The U.S. dollar recovered handsomely from a two-week low hit yesterday, surging 0.83% against a basket of rival currencies, after Bank of Japan stunned global markets with a surprise rate cut, bringing deposit rates into negative territory for the first in Japan's history, after a batch of earlier data showed worsening spending and inflation rates in the world's third largest economy.
The dollar's recovery is beset with uncertainties however, after late GDP data showed a sharp growth decline in the fourth quarter to 0.7% from 2.0% in the third quarter, while missing forecasts of 0.8%. Other data disappointed as well, with the goods trade balance deficit deepening to $61.5 billion in December from $60.3 billion in November.
Dollar nonetheless held its high ground for now, surging a massive 2.10% versus the collapsing yen to 121.27, while tackling the euro into submission with a 0.76% jump to 1.0856. The greenback also gained 0.70% on sterling to trade at 1.4265.

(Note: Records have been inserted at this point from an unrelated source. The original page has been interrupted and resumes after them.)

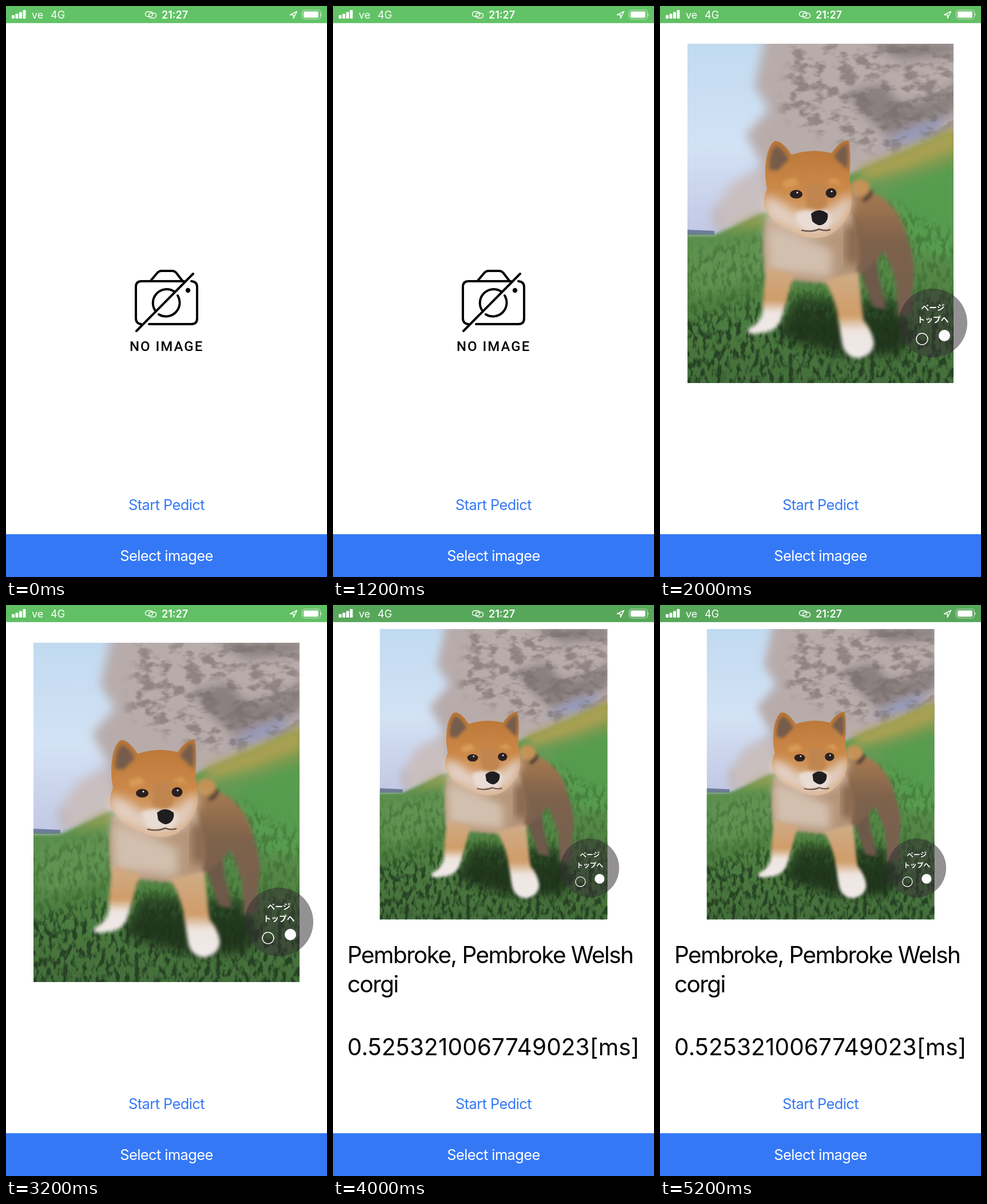
These frames come from a looping animation (561x998 px, 6 s). An HTML page without scripts:

```html
<!DOCTYPE html>
<html lang="en">
<head>
<meta charset="utf-8">
<title>Image classifier</title>
<style>
  html, body { margin: 0; width: 100%; height: 100%; overflow: hidden; background: #fff; }
  svg { display: block; width: 100%; height: 100%; }
  text { font-family: Inter, Roboto, sans-serif; font-optical-sizing: none; }
  .bar, .empty, .photo, .result { animation: 6s step-end infinite; }
  .bar { animation-name: bar; }
  .empty { animation-name: empty; }
  .photo { animation-name: photo; }
  .result { animation-name: result; }
  @keyframes bar { 0% { fill: #62c366; } 33.3333% { fill: #61bf64; } 66.6667%, 100% { fill: #57a75a; } }
  @keyframes empty { 0% { visibility: visible; } 33.3333%, 100% { visibility: hidden; } }
  @keyframes photo {
    0% { visibility: hidden; transform: none; }
    33.3333% { visibility: visible; transform: none; }
    66.6667%, 100% { visibility: visible; transform: translate(40.4px, -14.5px) scale(.856); }
  }
  @keyframes result { 0% { visibility: hidden; } 66.6667%, 100% { visibility: visible; } }
  .status text { font-size: 18px; fill: #fff; }
  .line { fill: none; stroke-linecap: round; stroke-linejoin: round; }
  .action { font-size: 25.4px; letter-spacing: -.55px; text-anchor: middle; }
  .answer { font-size: 40.5px; }
  .to-top text { font: 700 13.7px "Noto Sans CJK JP", "Noto Sans CJK", sans-serif; fill: #fff; text-anchor: middle; }
</style>
</head>
<body>
<svg viewBox="0 0 561 998" preserveAspectRatio="none">
  <defs>
    <linearGradient id="sky" x2="0" y2="1">
      <stop offset="0" stop-color="#c1daf0"/>
      <stop offset=".3" stop-color="#d3e2f5"/>
      <stop offset=".55" stop-color="#c3c9e4"/>
    </linearGradient>
    <linearGradient id="grass" x2="0" y2="1">
      <stop offset="0" stop-color="#8a9a49"/>
      <stop offset=".25" stop-color="#639a55"/>
      <stop offset=".6" stop-color="#528544"/>
      <stop offset="1" stop-color="#426c39"/>
    </linearGradient>
    <linearGradient id="coat" x2="0" y2="1">
      <stop offset="0" stop-color="#a87a50"/>
      <stop offset=".4" stop-color="#7e624c"/>
      <stop offset="1" stop-color="#74604f"/>
    </linearGradient>
    <linearGradient id="leg" x2="0" y2="1">
      <stop offset="0" stop-color="#d0ac88"/>
      <stop offset=".5" stop-color="#cf9d68"/>
      <stop offset=".68" stop-color="#eee5e0"/>
      <stop offset="1" stop-color="#f0e9e8"/>
    </linearGradient>
    <linearGradient id="face" x2="0" y2="1">
      <stop offset="0" stop-color="#b87535"/>
      <stop offset=".5" stop-color="#cb8848"/>
      <stop offset="1" stop-color="#d9b38d"/>
    </linearGradient>
    <filter id="soft" x="-20%" y="-20%" width="140%" height="140%"><feGaussianBlur stdDeviation="9"/></filter>
    <filter id="fur" x="-20%" y="-20%" width="140%" height="140%"><feGaussianBlur stdDeviation="3"/></filter>
    <!-- Keep a blurred shape only where the noise is strong. -->
    <filter id="petals">
      <feTurbulence type="fractalNoise" baseFrequency=".035 .06" numOctaves="3" seed="4"/>
      <feColorMatrix values="0 0 0 0 0  0 0 0 0 0  0 0 0 0 0  5 0 0 0 -2.3" result="noise"/>
      <feGaussianBlur in="SourceGraphic" stdDeviation="9"/>
      <feComposite operator="in" in2="noise"/>
    </filter>
    <filter id="blades">
      <feTurbulence type="fractalNoise" baseFrequency=".12 .06" numOctaves="3" seed="9"/>
      <feColorMatrix values="0 0 0 0 0  0 0 0 0 0  0 0 0 0 0  5 0 0 0 -2.3" result="noise"/>
      <feGaussianBlur in="SourceGraphic" stdDeviation="9"/>
      <feComposite operator="in" in2="noise"/>
    </filter>
    <clipPath id="frame"><rect x="48" y="66" width="465" height="593"/></clipPath>
  </defs>

  <rect width="561" height="998" fill="#fff"/>

  <g class="empty">
    <g class="line" stroke="#000" stroke-width="4">
      <path d="M311 481H237q-10 0-10 10V546q0 9 9 10M250 556H324q10 0 10-10V491q0-9-10-10"/>
      <path d="M253 480L264 467q3-4 8-4H290q5 0 8 4L308 480M228 568L327 468"/>
      <path d="M262 534A24 24 0 0 1 294 499M300 506A24 24 0 0 1 267 539"/>
    </g>
    <circle cx="318" cy="497" r="4.2"/>
    <text x="216" y="603" style="font: 500 24px Roboto, sans-serif; letter-spacing: 2px">NO IMAGE</text>
  </g>

  <g class="photo">
    <g clip-path="url(#frame)">
      <rect x="48" y="66" width="465" height="593" fill="url(#sky)"/>
      <g filter="url(#soft)">
        <path fill="#b8acab" d="M185 50H530V270L400 290L230 330L100 400L92 360L125 310L180 280L150 225L190 180L165 140Z"/>
        <path fill="#c9bfc1" d="M100 345L130 305L185 285V375L105 395Z"/>
        <path fill="#8a8080" d="M325 150L390 135L420 170L480 160L520 130V185L440 210L400 230L350 185ZM360 62H520V85L420 95Z"/>
        <path fill="#959abd" d="M435 215L500 195L480 235L380 250Z"/>
      </g>
      <path fill="#766c6b" opacity=".6" filter="url(#petals)" d="M230 66H513V215L400 260L300 235L210 190Z"/>
      <path fill="#6f7ba0" d="M48 391L95 393V400H48Z"/>
      <path fill="url(#grass)" filter="url(#fur)" d="M40 400H95L180 362L340 290L420 258L525 212V670H40Z"/>
      <g filter="url(#soft)">
        <path fill="#a9a052" d="M345 285L430 250L520 210V250L430 285L360 305ZM110 395L185 360V380Z"/>
        <path fill="#579c50" d="M400 320L520 275V440L450 430Z"/>
        <path fill="#619351" d="M50 420L180 400V470L60 510Z"/>
        <path fill="#23371f" d="M205 570L240 510L310 515L410 515L440 570L420 610L320 610L240 590Z"/>
      </g>
      <path fill="#1d331a" opacity=".75" filter="url(#blades)" d="M30 545L190 505H530V680H30Z"/>
      <path fill="#39652f" opacity=".5" filter="url(#blades)" d="M40 430L180 400L400 340L520 400V550H40Z"/>

      <g filter="url(#fur)">
        <path fill="#6d584a" d="M345 435L382 415Q376 460 388 495L396 530L372 526L356 480Z"/>
        <path fill="url(#coat)" d="M320 335Q365 310 400 345Q426 370 433 410Q448 445 442 485L440 538L416 542L413 485Q405 452 391 428Q378 450 347 470L300 480Z"/>
        <path fill="#4f4034" d="M352 340Q362 348 373 327L368 318Z"/>
        <ellipse cx="350" cy="318" rx="17" ry="15" fill="#c49257"/>
      </g>
      <path fill="#b5967a" filter="url(#fur)" d="M185 370Q177 440 187 468Q260 490 340 482Q355 420 333 360Z"/>
      <path fill="#84654c" filter="url(#soft)" d="M325 385L350 380V455L325 450Z"/>
      <path fill="#d3bfae" filter="url(#soft)" d="M184 380L230 395L300 425L300 475L240 468L188 465Z"/>
      <g filter="url(#fur)">
        <path fill="url(#leg)" d="M186 455Q180 500 179 538Q171 557 154 565Q150 574 165 573L187 570Q204 565 211 550L222 514Q227 490 236 470Z"/>
        <path fill="url(#leg)" d="M287 478Q307 512 312 550L318 590Q323 614 347 616Q373 610 374 589Q371 567 356 550Q351 510 347 465Z"/>
      </g>

      <path fill="url(#face)" d="M184 298Q183 252 199 237Q211 232 230 260Q264 248 300 257Q315 235 329 235Q334 250 331 300Q339 335 332 360Q318 390 293 402Q263 412 233 395Q196 382 182 350Q180 333 187 320Z"/>
      <path fill="#765b4c" filter="url(#fur)" d="M191 286Q190 254 203 244Q216 249 225 268L205 288ZM304 264Q317 242 327 242Q330 260 327 286Z"/>
      <path fill="#e2cfc2" filter="url(#soft)" d="M178 332Q210 335 232 360L260 365Q285 352 302 356Q318 333 337 330Q336 358 315 382Q286 402 254 399Q222 390 187 371Z"/>
      <path fill="#e9dcd4" filter="url(#fur)" d="M237 362Q255 354 266 358H292L300 370Q299 385 287 391L255 392Q238 382 237 362Z"/>
      <path fill="#c08550" filter="url(#fur)" d="M255 310H288L293 350L278 357L256 352Z"/>
      <path fill="#d99b59" filter="url(#fur)" d="M214 307L235 300L243 312L218 319ZM290 308L306 300L318 313Z"/>
      <ellipse cx="238" cy="329" rx="11" ry="7.5" fill="#2a2020"/>
      <ellipse cx="299" cy="327" rx="9.5" ry="8.500" fill="#2a2020"/>
      <path fill="#201d21" d="M264 363Q278 351 293 363Q295 376 284 382Q276 386 266 376Z"/>
      <path class="line" stroke="#70564a" stroke-width="2.5" d="M248 392Q265 396 278 390Q288 394 297 391"/>
      <g fill="#fff"><circle cx="240" cy="326" r="1.5"/><circle cx="300" cy="324" r="1.5"/></g>
    </g>
    <g class="to-top">
      <circle cx="477" cy="554" r="60" fill="#322d32" fill-opacity=".52"/>
      <text x="477" y="532">ページ</text>
      <text x="477" y="553">トップへ</text>
      <circle cx="458" cy="582" r="10" fill="none" stroke="#fff" stroke-width="1.5"/>
      <circle cx="497" cy="576" r="10" fill="#fff"/>
    </g>
  </g>

  <g class="result">
    <g letter-spacing="-1.6">
      <text class="answer" x="25" y="625.5">Pembroke, Pembroke Welsh</text>
      <text class="answer" x="25" y="677">corgi</text>
    </g>
    <text class="answer" x="25" y="787" letter-spacing=".12">0.5253210067749023[ms]</text>
  </g>

  <text class="action" x="280.5" y="881" fill="#3478f6">Start Pedict</text>
  <rect y="923.2" width="561" height="74.8" fill="#3478f6"/>
  <text class="action" x="280.5" y="970" fill="#fff">Select imagee</text>

  <g class="status">
    <rect class="bar" width="561" height="29.9" fill="#62c366"/>
    <g fill="#fff">
      <rect x="10" y="16" width="5" height="6" rx="1"/>
      <rect x="16.5" y="13.5" width="5" height="8.5" rx="1"/>
      <rect x="23" y="10.5" width="5" height="11.5" rx="1"/>
      <rect x="29.5" y="7" width="5" height="15" rx="1"/>
      <rect x="520" y="9.5" width="26" height="11" rx="2.5"/>
      <path d="M550.5 12.5q2 2.5 0 5Z"/>
    </g>
    <text x="45" y="22">ve</text>
    <text x="78" y="22">4G</text>
    <text x="295" y="22" text-anchor="middle" font-weight="600">21:27</text>
    <g class="line" stroke="#fff" stroke-width="1.5">
      <rect x="243.5" y="10" width="13" height="8.5" rx="4.25"/>
      <rect x="249.5" y="12.5" width="13" height="8.5" rx="4.25"/>
      <path d="M496.5 15.5L508.5 9.5L502.5 21.5V15.5Z"/>
      <rect x="517.5" y="7" width="32" height="16" rx="4.5" stroke-width="1.2" opacity=".6"/>
    </g>
  </g>
</svg>
</body>
</html>
```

Oil prices rose on prospects of a deal between Russia and OPEC to cut global supply excess, while the unexpected easing from BoJ also helped with sentiment. Brent crude futures rose 70 cents, or 2.05% to $35.92 a barrel. U.S. crude futures gained 67 cents, or 2.0% to trade at $34.26 a barrel.
European shares rose comfortably, with the pan-European index FTSEurofirst 300 jumping more than one percent to 1,331. Germany's DAX added 85 points, or 0.88% to 9,719, while France's CAC 40 index climbed 1.10% to 4,374. Britain's FTSE was the biggest winning, gaining a solid 1.37% to trade at 6,011.